What the committee gave us in terms of advice on data standards, administrative simplification, I really do not think we could have done that, the department. I think CMS, Terry, will agree and some of the folks who originally worked on HIPAA. I do not think it was even possible to do without the committee’s advice and the committee’s ability to get the industry together in a setting where it was a very open and a very objective setting. The committee was always – some of other advisory committees. Everyone knows they would get a chance to present their views. We could always rely on the committee for where – the consensus if any and then what was the way to move forward.
And really it was always the best data and information and thought so we did not have to worry, which was really our job to be honest. It is to provide the best thinking and the best recommendations. Anything less than that is just not helpful to anyone.
The committee has a wonderful record. I know you will do well. The names for three vacancies on the committee are now undergoing vetting here at HHS. There is a pretty good chance that those persons will be announced as well. We will almost have all of the vacancies filled on the committee. I just want to wish you the best going forward.
In terms of advice, it is kind of like what our agencies are doing here. We only have one president at a time. The current president and administration is here until January 20. I think the focus here and in all the other agencies is to get things in the best shape that you would want to leave them for the people who are here now.
And then after that just to be – again, take the same perspective. It is a good reputation as an honest broker in the future.
The only thing is it is a time – as we are doing here. It is a time to reflect on what we have accomplished and where things stand. It is not necessarily a time to start anything new for a variety of reasons, but to think of – and not to take big steps, but commit time and resources without knowing where the parameters may lead us.
But by January and by February, I think the committee’s meeting, and then by later, I think the smoke will begin to clear. In many ways, the committee’s work is pretty much enduring. It is like public health. Things change, but the issues do not go away. It is just different views of how to solve the problems.
As I was going through some of my old files here, I was looking back even down into the ’70s. The public health service published – plans for health. What was said in those plans in terms of research and policy and health insurance, public health, regulation and protection for public health. Most of those ideas and many of the specific recommendations actually foreshadowed things that we take for granted now. I think it is constantly evolving.
I think the best thing would be for the committee to keep a lot of flexibility for the next six months. We just do not know what will happen. I think the committee itself has a great reputation for objectivity. It is not seen as a political body. I think the issues that the committee deals with are really – they were bipartisan to begin with. I hope that remains.
It has been a pleasure working with all of you. I may be one of those folks who writes to the Secretary later or comes to some of your meetings, but it has been a pleasure.

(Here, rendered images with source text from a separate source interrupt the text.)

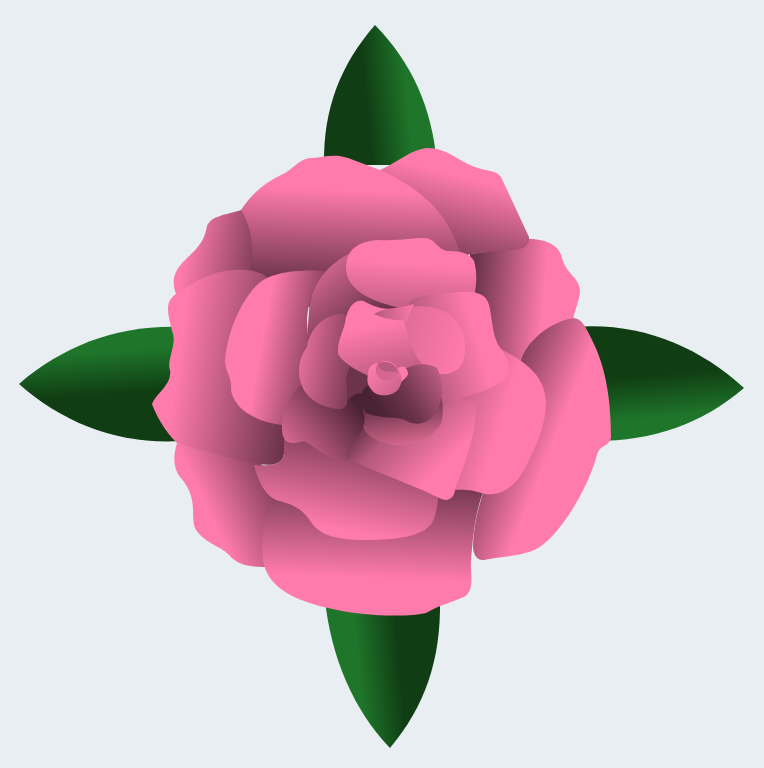
<!DOCTYPE html>
<html lang="en">
<head>
<meta charset="utf-8">
<title>Pink rose with four leaves</title>
<style>
:root {
  --sky: #e8eef2;
  --pink: #ff7bac;
  --rose: #b3587a;
  --plum: #6b3449;
  --wine: #4a2332;
  --leaf-light: #1f762b;
  --leaf-dark: #103d13;
}
html, body { margin: 0; background: var(--sky); overflow: hidden; }
svg { display: block; width: 764px; height: 768px; }
.pink { stop-color: var(--pink); }
.rose { stop-color: var(--rose); }
.plum { stop-color: var(--plum); }
.wine { stop-color: var(--wine); }
.light { stop-color: var(--leaf-light); }
.dark { stop-color: var(--leaf-dark); }
</style>
</head>
<body>
<svg viewBox="0 0 764 768" role="img" aria-label="Pink rose with four green leaves">
  <defs>
    <g id="stops"></g>
    <linearGradient id="leaf-top-fill" gradientUnits="userSpaceOnUse" x1="366" y1="100" x2="408" y2="96"><stop class="dark"/><stop class="light" offset="1"/></linearGradient>
    <linearGradient id="leaf-right-fill" gradientUnits="userSpaceOnUse" x1="660" y1="374" x2="664" y2="418"><stop class="dark"/><stop class="light" offset="1"/></linearGradient>
    <linearGradient id="leaf-bottom-fill" gradientUnits="userSpaceOnUse" x1="358" y1="670" x2="400" y2="666"><stop class="light"/><stop class="dark" offset="1"/></linearGradient>
    <linearGradient id="leaf-left-fill" gradientUnits="userSpaceOnUse" x1="100" y1="351" x2="103" y2="395"><stop class="light"/><stop class="dark" offset="1"/></linearGradient>

    <linearGradient id="outer-top-right-fill" gradientUnits="userSpaceOnUse" x1="474" y1="180" x2="450" y2="272"><stop class="pink"/><stop class="plum" offset="1"/></linearGradient>
    <linearGradient id="outer-top-fill" gradientUnits="userSpaceOnUse" x1="345" y1="190" x2="341" y2="284"><stop class="pink"/><stop class="plum" offset="1"/></linearGradient>
    <linearGradient id="outer-left-tip-fill" gradientUnits="userSpaceOnUse" x1="186" y1="246" x2="268" y2="262"><stop class="pink"/><stop class="plum" offset="1"/></linearGradient>
    <linearGradient id="outer-right-fill" gradientUnits="userSpaceOnUse" x1="474" y1="290" x2="544" y2="296"><stop class="plum"/><stop class="pink" offset="1"/></linearGradient>
    <linearGradient id="outer-lower-right-fill" gradientUnits="userSpaceOnUse" x1="478" y1="428" x2="548" y2="456"><stop class="plum"/><stop class="pink" offset="1"/></linearGradient>
    <linearGradient id="outer-lower-left-fill" gradientUnits="userSpaceOnUse" x1="208" y1="510" x2="284" y2="474"><stop class="pink"/><stop class="plum" offset="1"/></linearGradient>
    <linearGradient id="outer-left-fill" gradientUnits="userSpaceOnUse" x1="178" y1="360" x2="292" y2="376"><stop class="pink"/><stop class="plum" offset="1"/></linearGradient>
    <linearGradient id="outer-bottom-fill" gradientUnits="userSpaceOnUse" x1="372" y1="478" x2="368" y2="578"><stop class="plum"/><stop class="pink" offset="1"/></linearGradient>

    <linearGradient id="middle-bottom-fill" gradientUnits="userSpaceOnUse" x1="362" y1="425" x2="342" y2="530"><stop class="plum"/><stop class="pink" offset="1"/></linearGradient>
    <linearGradient id="middle-right-fill" gradientUnits="userSpaceOnUse" x1="440" y1="400" x2="502" y2="420"><stop class="rose"/><stop class="pink" offset="1"/></linearGradient>
    <linearGradient id="middle-left-fill" gradientUnits="userSpaceOnUse" x1="262" y1="340" x2="328" y2="352"><stop class="pink"/><stop class="plum" offset="1"/></linearGradient>
    <linearGradient id="middle-back-fill" gradientUnits="userSpaceOnUse" x1="322" y1="270" x2="366" y2="322"><stop stop-color="#d0668c"/><stop class="plum" offset="1"/></linearGradient>
    <linearGradient id="middle-top-fill" gradientUnits="userSpaceOnUse" x1="412" y1="264" x2="408" y2="322"><stop class="pink"/><stop class="rose" offset="1"/></linearGradient>

    <linearGradient id="inner-left-fill" gradientUnits="userSpaceOnUse" x1="300" y1="358" x2="362" y2="368"><stop stop-color="#e56e9a"/><stop class="plum" offset="1"/></linearGradient>
    <linearGradient id="inner-lower-left-fill" gradientUnits="userSpaceOnUse" x1="290" y1="446" x2="352" y2="398"><stop stop-color="#d5678f"/><stop class="wine" offset="1"/></linearGradient>
    <linearGradient id="inner-bottom-fill" gradientUnits="userSpaceOnUse" x1="372" y1="418" x2="430" y2="478"><stop class="plum"/><stop class="rose" offset=".3"/><stop class="pink" offset="1"/></linearGradient>
    <linearGradient id="inner-right-fill" gradientUnits="userSpaceOnUse" x1="420" y1="356" x2="478" y2="340"><stop class="rose"/><stop class="pink" offset="1"/></linearGradient>
    <linearGradient id="heart-top-fill" gradientUnits="userSpaceOnUse" x1="372" y1="326" x2="386" y2="386"><stop class="pink"/><stop class="rose" offset="1"/></linearGradient>
    <linearGradient id="heart-fold-fill" gradientUnits="userSpaceOnUse" x1="374" y1="316" x2="416" y2="312"><stop class="rose"/><stop class="pink" offset="1"/></linearGradient>
    <linearGradient id="heart-right-fill" gradientUnits="userSpaceOnUse" x1="402" y1="334" x2="464" y2="348"><stop stop-color="#e06c97"/><stop class="pink" offset="1"/></linearGradient>
    <linearGradient id="cup-front-fill" gradientUnits="userSpaceOnUse" x1="398" y1="404" x2="406" y2="446"><stop class="plum"/><stop stop-color="#d9698f" offset="1"/></linearGradient>
    <linearGradient id="cup-inside-fill" gradientUnits="userSpaceOnUse" x1="378" y1="410" x2="444" y2="372"><stop class="wine"/><stop class="plum" offset=".4"/><stop stop-color="#c5608a" offset="1"/></linearGradient>
    <linearGradient id="bud-fill" gradientUnits="userSpaceOnUse" x1="372" y1="366" x2="398" y2="394"><stop class="pink"/><stop stop-color="#c9638b" offset="1"/></linearGradient>
  </defs>

  <rect width="764" height="768" fill="var(--sky)"/>

  <g id="leaves">
    <path fill="url(#leaf-top-fill)" d="M375 25C341 64 323 108 324 165L437 165C432 106 411 62 375 25Z"/>
    <path fill="url(#leaf-right-fill)" d="M744 388C698 346 640 322 575 327L590 441C650 442 701 425 744 388Z"/>
    <path fill="url(#leaf-bottom-fill)" d="M390 748C425 706 441 660 440 600L325 600C331 656 353 710 390 748Z"/>
    <path fill="url(#leaf-left-fill)" d="M19 384C64 345 119 325 180 327L182 441C120 445 64 424 19 384Z"/>
  </g>

  <g id="outer-petals">
    <path fill="url(#outer-right-fill)" d="M470 254C500 250 522 246 529 239C547 239 560 246 562 258C566 274 580 278 580 291C579 304 573 312 573 324L520 380L470 340Z"/>
    <path fill="url(#outer-top-right-fill)" d="M380 170C395 164 411 149 428 148C447 148 458 161 475 167C487 172 495 169 501 177L529 237C530 244 525 249 514 250C495 251 478 253 460 256L420 250Z"/>
    <path fill="url(#outer-top-fill)" d="M241 210C252 193 266 182 281 175C293 170 297 160 310 158C323 158 332 153 348 158L380 170C418 187 448 212 459 251L470 300L320 310L250 290Z"/>
    <path fill="url(#outer-left-tip-fill)" d="M241 210C225 215 211 216 207 226C204 244 195 250 185 260C174 271 171 280 176 294L230 300L250 272C254 250 253 229 241 210Z"/>
    <path fill="url(#outer-lower-right-fill)" d="M573 318C582 318 586 328 592 340C607 369 611 404 611 438C608 448 600 444 597 455C587 491 561 532 541 546C530 555 507 556 484 560C476 561 473 553 473 546C474 524 478 508 484 490L522 357C531 337 552 322 573 318Z"/>
    <path fill="url(#outer-lower-left-fill)" d="M177 443C173 456 173 468 180 477C199 498 190 515 195 528C203 543 221 546 229 555C239 567 255 567 268 567L292 490L250 455Z"/>
    <path fill="url(#outer-left-fill)" d="M176 294C195 281 212 271 235 270C250 269 264 272 270 280L300 400L284 430L284 454C282 465 272 466 258 464C230 459 202 450 177 443C165 432 155 413 152 404C158 391 172 385 170 370C166 361 178 343 172 331C168 314 164 302 176 294Z"/>
    <path fill="url(#outer-bottom-fill)" d="M273 499C262 524 260 548 264 565C271 590 298 601 328 608C363 617 410 617 426 613C440 605 452 602 464 597C475 590 470 576 471 560C473 537 475 512 484 490L430 470L280 490Z"/>
  </g>

  <g id="middle-petals">
    <path fill="url(#middle-bottom-fill)" d="M254 465C258 481 265 495 276 500C290 504 299 506 309 519C318 535 335 540 365 540C396 540 427 537 434 519C438 506 440 490 440 470L345 420L284 435L284 454C282 465 272 466 254 465Z"/>
    <path fill="url(#middle-right-fill)" d="M496 347C526 361 545 376 546 402C546 425 536 447 526 466C516 487 501 496 485 494C474 490 466 489 450 490L440 400Z"/>
    <path fill="url(#middle-back-fill)" d="M350 253C325 267 311 284 309 312L306 350L400 340L410 300Z"/>
    <path fill="url(#middle-left-fill)" d="M326 271C297 269 269 272 256 286C240 303 228 331 225 360C225 372 232 376 231 390C234 408 253 421 282 425L310 385L307 320C309 295 316 283 326 271Z"/>
    <path fill="url(#middle-top-fill)" d="M346 268C346 250 358 241 378 240C400 241 410 238 424 238C435 238 437 249 447 251C458 251 469 252 474 261C478 275 476 286 474 300L400 308C374 302 346 291 346 268Z"/>
  </g>

  <g id="inner-petals">
    <path fill="url(#inner-lower-left-fill)" d="M302 384C290 394 283 410 282 425C281 445 291 445 304 441C316 447 326 459 346 462L385 435L365 375Z"/>
    <path fill="url(#inner-left-fill)" d="M343 314C321 314 309 332 307 347C298 358 297 375 302 386C308 401 325 409 342 409C350 406 347 397 348 378L385 340Z"/>
    <path fill="var(--plum)" d="M346 378L348 400C362 386 362 400 372 392L376 360L350 366Z"/>
    <path fill="url(#inner-bottom-fill)" d="M345 454C355 465 385 474 410 485C429 492 440 500 447 500C455 498 454 492 456 487C464 463 476 440 476 403L430 390L366 425Z"/>
    <path fill="url(#inner-right-fill)" d="M409 303C415 293 440 295 458 292C475 291 486 293 489 305C493 321 492 339 502 350C508 359 511 368 508 376C495 391 464 395 443 407L410 350Z"/>
  </g>

  <g id="heart">
    <path fill="url(#heart-top-fill)" d="M338 354C337 341 342 335 345 323C347 307 355 299 363 301C371 304 378 312 410 308L424 372L372 378C363 373 345 366 338 354Z"/>
    <path fill="url(#heart-right-fill)" d="M404 308C443 300 464 320 465 344C466 362 461 371 447 374C428 377 412 360 404 320Z"/>
    <path fill="url(#heart-fold-fill)" d="M374 314C385 307 404 308 414 304L407 321C394 320 384 319 374 314Z"/>
    <path fill="url(#cup-front-fill)" d="M362 400C362 412 367 418 363 427C368 439 382 442 392 445C410 447 431 440 441 424C444 413 443 404 441 396Z"/>
    <path fill="url(#cup-inside-fill)" d="M370 384C358 390 359 404 366 413C382 420 397 415 407 421C417 427 430 423 436 412C444 400 444 381 437 368C428 362 415 364 407 368Z"/>
    <path fill="var(--pink)" d="M398 368C403 364 408 368 408 374C406 379 403 379 400 384Z"/>
    <path fill="url(#bud-fill)" d="M368 374C368 366 374 363 380 363C387 358 395 363 398 369C404 378 402 388 394 393C386 397 375 396 371 389C367 384 367 380 368 374Z"/>
    <path fill="#b95a80" d="M378 364C386 359 396 364 398 372C394 382 383 383 378 376C375 371 376 367 378 364Z"/>
    <path fill="#e9709d" d="M378 364C380 374 390 371 398 372C395 383 383 384 378 376C376 372 376 368 378 364Z" opacity=".6"/>
  </g>
</svg>
</body>
</html>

DR. STEAD: Jim, we would always like a comment from our new citizen member. We hope that from time to time you will find your way to some of our social dinners as Marjorie and others have done. You have a special place in our hearts and minds. Thank you.
DR. SCANLON: Great to see everyone last night.
DR. STEAD: Take care. Are people good with adjournment or do you want to run around the table? I hear movement to adjourn. Thank you. You have been awesome.
(Whereupon, at 2:45 p.m., the meeting adjourned.)